But then, there are so many things in faith that ask us to set aside How It’s Always Done and do something different.
Take, eat and be comforted
Drink, and remember too
That this is my Body and precious Blood
Shed for you
Being a lifelong Episcopalian means I’ve seen the footwashing performed in many different ways. It’s the old joke: ask five Episcopalians for their theological opinion and you’ll get six different answers.
At my church for the last couple of decades, the priest washes everyone’s feet, while the choir sings in the background. At another church I attended in the past, each person washes the next person’s feet. This is logistically more difficult, but I like it better: servants to one another. As the person in front of me washes my feet, so I will wash the feet of the person after me.
At yet another church I attended, the entire service was removed from the sanctuary into the parish hall. It was an extremely small church, and they chose a different rite, that celebrates remarkably similar to a Seder meal. We sat at a table instead of pews, ate small symbolic pieces of food, and washed each others’ feet when the time came. It was not an attempt to co-opt the Seder so much as it was paying homage to our ancestors and acknowledging our roots, respecting that the traditions we follow have their origins in faiths older than our own.
As I have washed the feet of my fellow parishioners, I found it among the most moving and spiritual experiences of my life as a woman of faith. I felt closer to my fellow parishioners, and closer to our heritage and the experiences of the people in the upper room.
In remembrance of me, search for truth.
In remembrance of me, always love.
To me, the most direct and beautiful expression of faith is not in words but in actions. When we choose to treat one another with love and respect, we are offering witness to the world. It’s easy to sit in judgment and lecture someone else about what they should believe and how they should live appropriate to Scripture or doctrine. It’s not so easy to offer kindness in return for anger, to set aside darker impulses in favor of forgiveness, or to recall that we are not the judges of all the world.
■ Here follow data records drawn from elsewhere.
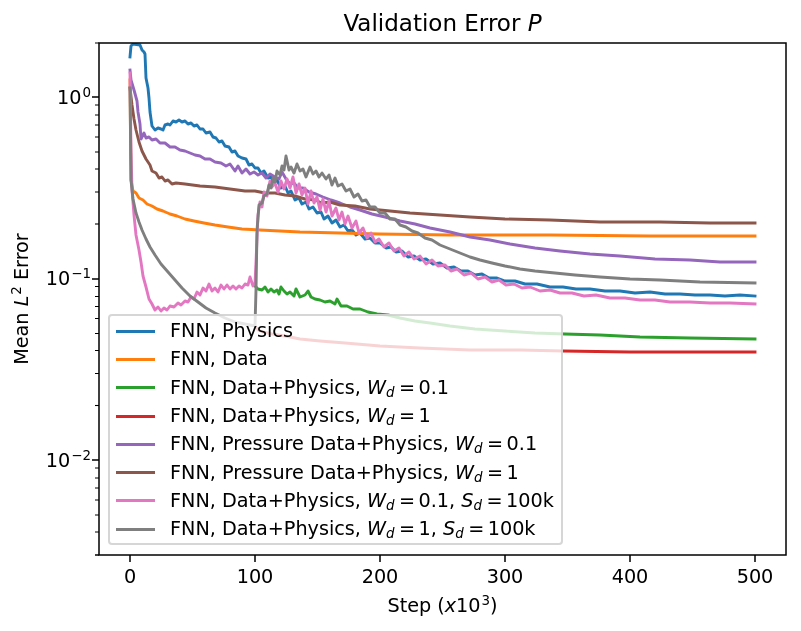
<!DOCTYPE html>
<html lang="en">
<head>
<meta charset="utf-8">
<title>Validation Error P</title>
<style>
:root {
  --ink: #000; --paper: #fff; --frame: #ccc;
  --blue: #1f77b4; --orange: #ff7f0e; --green: #2ca02c; --red: #d62728;
  --purple: #9467bd; --brown: #8c564b; --pink: #e377c2; --gray: #7f7f7f;
}
* { box-sizing: border-box; margin: 0; padding: 0; }
html, body { width: 801px; height: 631px; overflow: hidden; background: var(--paper); }
.chart {
  position: relative; width: 801px; height: 631px; overflow: hidden;
  font: 19.2px/28px "DejaVu Sans", sans-serif; color: var(--ink); white-space: nowrap;
}
.plot { position: absolute; left: 0; top: 0; }
.curves path { fill: none; stroke-width: 2.9; stroke-linejoin: round; stroke-linecap: square; }
.axes { fill: none; stroke: var(--ink); stroke-width: 1.5; }
.title { position: absolute; left: 99px; width: 687px; top: 9px; text-align: center; font-size: 23px; font-weight: 400; }
.x-label { position: absolute; left: 99px; width: 687px; top: 592px; text-align: center; }
.y-label { position: absolute; left: -128px; top: 285px; width: 300px; text-align: center; transform: rotate(-90deg); }
.x-ticks { position: absolute; left: 67.5px; top: 563px; display: grid; grid-template-columns: repeat(6, 125px); text-align: center; list-style: none; }
.y-ticks { position: absolute; left: 0; top: 7px; width: 91px; display: grid; grid-template-rows: repeat(3, 181.5px); align-items: center; text-align: right; list-style: none; }
sub, sup { font-size: 13.4px; line-height: 0; position: relative; vertical-align: baseline; }
sub { top: 3px; margin-right: 1px; }
sup { top: -7px; margin-left: 1px; }
.eq { margin: 0 3.5px; }
.legend {
  position: absolute; left: 108px; top: 314px; width: 455px; height: 231px;
  padding: 1px 6px; list-style: none; display: grid; grid-template-rows: repeat(8, 28.3px);
  background: rgba(255,255,255,.8); border: 2px solid rgba(204,204,204,.8); border-radius: 4px;
}
.legend li { display: flex; align-items: center; gap: 15px; }
.key { flex: none; width: 39px; height: 3px; background: var(--line); }
.blue { --line: var(--blue); } .orange { --line: var(--orange); }
.green { --line: var(--green); } .red { --line: var(--red); }
.purple { --line: var(--purple); } .brown { --line: var(--brown); }
.pink { --line: var(--pink); } .gray { --line: var(--gray); }
.curves path { stroke: var(--line); }
</style>
</head>
<body>
<main class="chart">
  <h1 class="title">Validation Error <i>P</i></h1>

  <svg class="plot" width="801" height="631" viewBox="0 0 801 631" role="img" aria-label="Mean error against training step for eight networks, logarithmic scale">
    <defs>
      <clipPath id="plot-area"><rect x="99" y="43" width="687" height="512"/></clipPath>
      <path id="minor-decade" d="M99 105h-4M99 115h-4M99 125h-4M99 137h-4M99 152h-4M99 169h-4M99 192h-4"/>
      <path id="minor-last" d="M99 224h-4"/>
    </defs>
    <g class="curves" clip-path="url(#plot-area)">
      <path class="blue" d="M130 57L131 46L133 44L140 45L142 50L144 52L145 54L146 78L148 88L149 98L150 112L152 126L155 130L158 128L161 129L163 130L165 125L168 124L170 125L173 121L176 122L179 120L182 122L185 121L188 124L191 123L194 126L197 125L200 129L203 129L206 133L210 132L213 137L216 138L219 142L222 141L225 146L229 147L232 152L235 151L238 156L242 158L246 159L249 165L252 164L255 168L258 168L261 173L264 171L268 178L271 177L274 183L277 180L281 188L285 186L288 193L291 191L295 200L299 198L302 204L306 202L309 209L313 207L317 213L321 212L324 219L328 216L332 223L336 220L340 227L344 225L348 231L352 230L356 235L360 233L365 239L370 238L375 243L380 243L386 248L391 247L396 252L402 251L408 257L414 256L420 260L426 259L433 264L440 263L447 268L454 267L461 271L468 271L475 275L482 274L489 278L497 278L505 281L515 281L525 284L537 284L550 287L563 287L576 289L590 289L605 291L620 291L635 293L650 292L665 294L680 294L695 295L710 295L725 296L740 295L755 296"/>
      <path class="orange" d="M130 80L131 180L133 191L136 193L139 198L143 200L147 204L152 206L157 209L163 211L170 214L177 216L185 219L194 221L204 223L215 225L228 227L242 229L260 230L280 231L300 232L340 233L380 234L450 235L550 235L650 236L755 236"/>
      <path class="green" d="M255 286L258 289L262 290L265 287L268 292L271 289L274 292L277 290L279 294L281 287L284 291L287 294L290 292L294 296L296 289L300 297L305 295L308 291L311 297L315 299L320 300L325 302L330 301L335 304L337 299L341 306L347 306L353 309L360 309L368 312L377 314L388 315L400 318L415 321L430 323L450 326L475 329L505 331L535 333L565 334L600 335L640 337L690 338L755 339"/>
      <path class="red" d="M255 326L258 330L263 332L272 334L285 336L300 339L320 341L345 343L380 346L420 348L470 350L520 350L563 351L630 352L755 352"/>
      <path class="purple" d="M130 70L131 80L134 90L137 101L138 112L140 124L141 139L144 133L146 138L149 137L152 140L156 139L160 143L165 143L170 147L175 147L180 150L185 151L190 153L195 155L200 156L205 159L210 159L215 162L221 163L226 166L230 164L235 171L238 166L242 173L246 169L250 174L254 172L258 175L262 173L266 178L270 174L275 177L279 179L282 172L286 179L290 184L294 183L298 188L303 188L309 192L316 194L323 197L331 200L340 203L350 207L360 210L372 214L385 217L400 221L415 224L430 228L450 232L470 237L490 240L510 244L535 248L560 251L590 254L620 256L655 259L690 260L720 262L755 262"/>
      <path class="brown" d="M130 88L132 105L134 119L136 130L139 142L142 151L146 159L150 165L152 171L156 173L159 178L162 177L165 181L168 180L172 184L176 183L185 184L200 186L215 187L230 189L245 191L255 191L265 193L275 193L285 195L295 196L305 199L315 200L322 203L330 202L340 205L355 206L370 209L390 211L410 213L440 215L470 217L505 219L550 220L600 222L660 222L710 223L755 223"/>
      <path class="pink" d="M130 73L131 150L132 190L134 215L136 235L139 250L141 262L143 276L146 287L149 299L152 304L155 310L158 307L161 311L164 308L167 310L170 306L174 307L178 303L181 305L185 301L188 302L191 297L194 299L197 292L200 295L203 288L206 291L209 284L212 291L215 288L218 292L221 285L224 289L227 285L230 289L233 286L236 289L239 286L242 288L245 284L248 285L250 277L253 286L255 283L256 262L258 215L260 202L262 207L264 192L267 196L270 181L272 187L275 183L278 192L281 181L284 189L287 179L290 188L293 177L296 193L299 184L302 195L305 188L308 204L311 191L314 203L317 197L320 210L323 199L326 212L329 201L332 216L336 208L339 220L342 212L345 224L348 216L352 228L356 221L359 233L363 228L367 238L371 233L375 242L379 239L384 247L389 243L394 251L399 248L404 256L409 252L414 259L420 256L426 264L432 260L438 266L445 265L451 271L457 269L464 275L471 273L478 279L485 277L492 282L499 280L506 285L514 284L522 288L530 287L540 291L550 290L560 293L572 293L584 296L596 295L610 298L625 298L640 300L655 300L670 302L690 302L710 303L730 303L755 304"/>
      <path class="gray" d="M130 88L131 180L133 199L136 213L139 222L142 230L146 239L150 247L155 255L161 264L168 272L175 280L182 288L190 296L198 302L206 308L215 313L225 318L235 322L245 324L255 326L256 290L257 230L259 205L262 203L264 196L267 194L269 185L271 188L273 178L275 182L277 171L280 175L282 166L284 170L286 156L289 170L291 167L294 173L297 164L300 171L303 169L306 177L310 167L313 174L316 171L319 177L322 173L326 179L329 175L332 185L335 178L338 186L342 184L346 191L350 189L354 197L358 194L362 201L366 200L370 207L375 207L380 213L385 213L390 219L395 219L400 225L406 227L412 231L418 233L425 238L432 240L440 245L450 249L460 253L470 257L480 260L492 263L505 266L520 269L535 271L555 273L575 275L600 277L630 279L660 280L700 282L755 283"/>
    </g>
    <g class="axes">
      <rect x="99" y="43" width="687" height="512"/>
      <path d="M130 555v7M255 555v7M380 555v7M505 555v7M630 555v7M755 555v7M99 97h-7M99 279h-7M99 460h-7"/>
      <g stroke-width="1.1">
        <use href="#minor-decade"/>
        <use href="#minor-last"/>
        <use href="#minor-decade" y="181.5"/>
        <use href="#minor-last" y="181.5"/>
        <use href="#minor-decade" y="363"/>
        <path d="M99 43h-4M99 555h-4"/>
      </g>
    </g>
  </svg>

  <ol class="y-ticks">
    <li>10<sup>0</sup></li>
    <li>10<sup>−1</sup></li>
    <li>10<sup>−2</sup></li>
  </ol>
  <p class="y-label">Mean <i>L</i><sup>2</sup> Error</p>

  <ul class="legend">
    <li class="blue"><span class="key"></span><span>FNN, Physics</span></li>
    <li class="orange"><span class="key"></span><span>FNN, Data</span></li>
    <li class="green"><span class="key"></span><span>FNN, Data+Physics, <i>W<sub>d</sub></i><span class="eq">=</span>0.1</span></li>
    <li class="red"><span class="key"></span><span>FNN, Data+Physics, <i>W<sub>d</sub></i><span class="eq">=</span>1</span></li>
    <li class="purple"><span class="key"></span><span>FNN, Pressure Data+Physics, <i>W<sub>d</sub></i><span class="eq">=</span>0.1</span></li>
    <li class="brown"><span class="key"></span><span>FNN, Pressure Data+Physics, <i>W<sub>d</sub></i><span class="eq">=</span>1</span></li>
    <li class="pink"><span class="key"></span><span>FNN, Data+Physics, <i>W<sub>d</sub></i><span class="eq">=</span>0.1, <i>S<sub>d</sub></i><span class="eq">=</span>100k</span></li>
    <li class="gray"><span class="key"></span><span>FNN, Data+Physics, <i>W<sub>d</sub></i><span class="eq">=</span>1, <i>S<sub>d</sub></i><span class="eq">=</span>100k</span></li>
  </ul>

  <ol class="x-ticks">
    <li>0</li><li>100</li><li>200</li><li>300</li><li>400</li><li>500</li>
  </ol>
  <p class="x-label">Step (<i>x</i>10<sup>3</sup>)</p>
</main>
</body>
</html>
True sin is to presume to know the mind of God, and to pass judgment in His name.
It can be difficult for us to listen to the cascade of snide remarks, jokes about Zombie Jesus or Magic Sky Fairy from friends and family who would never be so disrespectful of another faith… and then we must remember how many of our own faith have used far worse weapons than words against others.
We are all beholden to one another. It was the final lesson our teacher attempted to give, and the one at which we have failed the most miserably.
I know more than most how people can come together and help each other when they choose. I have experienced far more of the love and generosity of friends, family and community than was my fair share. I continue to strive to give back what I have received, to pay it forward in whatever way I can, but I know that my balance will always be in the red.
As the service ends, the altar is stripped. Everything is removed, leaving bare wood. It is sometimes disconcerting to see the trappings removed, a reminder that these sacred things are only things. Perhaps we need to strip everything down to the floor sometimes in order to truly see what is important.
Afterward we remain in silent prayer and meditation for as long as we wish, so we can watch with Him one bitter hour. Yet it is never bitter to me, a time of silence, of prayer and stillness. We are rarely still in this crazed life, and peace can be hard to find.
Where there is hatred, let me sow love. Where there is injury, pardon. Where there is doubt, faith. Where there is despair, hope. Let me not so much seek to be consoled as to console, to be understood as to understand, to be loved as to love.
Allow me to wash your feet, and then you will wash the feet of the one who comes after you. What I do for you, you do for another.
And thus the five thousand are fed.
In remembrance of me, don’t look above
But in your heart for God.
In remembrance of me.